Binding and transfer of verocytotoxin by polymorphonuclear leukocytes in hemolytic uremic syndrome.
The hemolytic uremic syndrome (HUS) is the most common cause of acute renal failure in children. The role of a verocytotoxin (VT)-producing Escherichia coli has been strongly implicated in the epidemic form of HUS. Although direct toxicity of VT on glomerular endothelial cells has been demonstrated, it remained still unclear how the VT is transported from the intestine to the target organs. In this study we demonstrate that VT, when incubated in whole blood, binds rapidly and completely to human polymorphonuclear leukocytes (PMNs) and not to other components of blood. Binding studies with (125)I-VT-1 showed a single class of binding sites on freshly isolated, nonstimulated human PMNs. The K(d) of VT-binding to PMNs was 10(-8) mol/L, 100-fold less than that of the VT-receptor globotriaosylceramide. On incubation of VT-preloaded PMNs with human glomerular microvascular endothelial cells (GMVECs), transfer of VT-1 to the endothelial cells occurred. Incubation of nonstimulated GMVECs with VT-preloaded PMNs, but not with PMNs or VT-1 alone, caused inhibition of protein synthesis and cell death. Our data are in concert with a role of PMNs in the transfer of VT from the intestine to the kidney endothelium. This transfer occurs by selective binding to a specific receptor on PMNs and subsequent passing of the ligand VT to the VT-receptor on GMVECs, which causes cell damage. This new mechanism further underpins the important role of PMNs in HUS.

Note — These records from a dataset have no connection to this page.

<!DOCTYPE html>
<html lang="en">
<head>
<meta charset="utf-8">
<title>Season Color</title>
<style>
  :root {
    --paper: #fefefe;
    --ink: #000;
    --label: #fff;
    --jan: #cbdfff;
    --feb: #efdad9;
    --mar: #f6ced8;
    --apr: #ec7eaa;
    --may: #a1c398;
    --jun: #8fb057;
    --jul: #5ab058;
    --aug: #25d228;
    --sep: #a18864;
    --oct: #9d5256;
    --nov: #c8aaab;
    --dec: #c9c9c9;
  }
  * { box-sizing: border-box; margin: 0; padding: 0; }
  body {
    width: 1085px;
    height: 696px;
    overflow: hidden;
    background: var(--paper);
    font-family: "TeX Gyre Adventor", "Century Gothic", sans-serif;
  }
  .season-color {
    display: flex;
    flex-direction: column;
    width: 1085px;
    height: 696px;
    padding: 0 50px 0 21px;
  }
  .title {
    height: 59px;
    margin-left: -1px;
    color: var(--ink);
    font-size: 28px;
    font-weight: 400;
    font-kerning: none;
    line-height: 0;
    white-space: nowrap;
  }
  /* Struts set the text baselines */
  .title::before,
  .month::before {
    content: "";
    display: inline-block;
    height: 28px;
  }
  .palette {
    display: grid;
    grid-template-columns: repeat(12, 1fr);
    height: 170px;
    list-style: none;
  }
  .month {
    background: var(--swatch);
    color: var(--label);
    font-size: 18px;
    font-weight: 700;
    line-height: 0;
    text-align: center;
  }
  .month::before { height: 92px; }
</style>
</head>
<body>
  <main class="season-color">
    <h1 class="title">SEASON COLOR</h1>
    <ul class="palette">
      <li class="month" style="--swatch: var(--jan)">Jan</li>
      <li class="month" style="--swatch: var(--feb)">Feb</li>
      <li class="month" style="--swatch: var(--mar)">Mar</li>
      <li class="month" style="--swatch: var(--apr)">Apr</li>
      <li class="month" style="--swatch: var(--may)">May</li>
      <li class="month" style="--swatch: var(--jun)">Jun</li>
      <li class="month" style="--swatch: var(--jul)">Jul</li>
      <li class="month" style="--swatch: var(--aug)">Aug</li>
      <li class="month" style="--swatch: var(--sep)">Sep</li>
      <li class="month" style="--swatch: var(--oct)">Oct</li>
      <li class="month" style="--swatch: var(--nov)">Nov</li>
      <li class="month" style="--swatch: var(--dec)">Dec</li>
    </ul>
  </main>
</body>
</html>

All material on this website is protected by copyright, Copyright © 1994-2024 by WebMD LLC.
This website also contains material copyrighted by 3rd parties.
Your Privacy Choices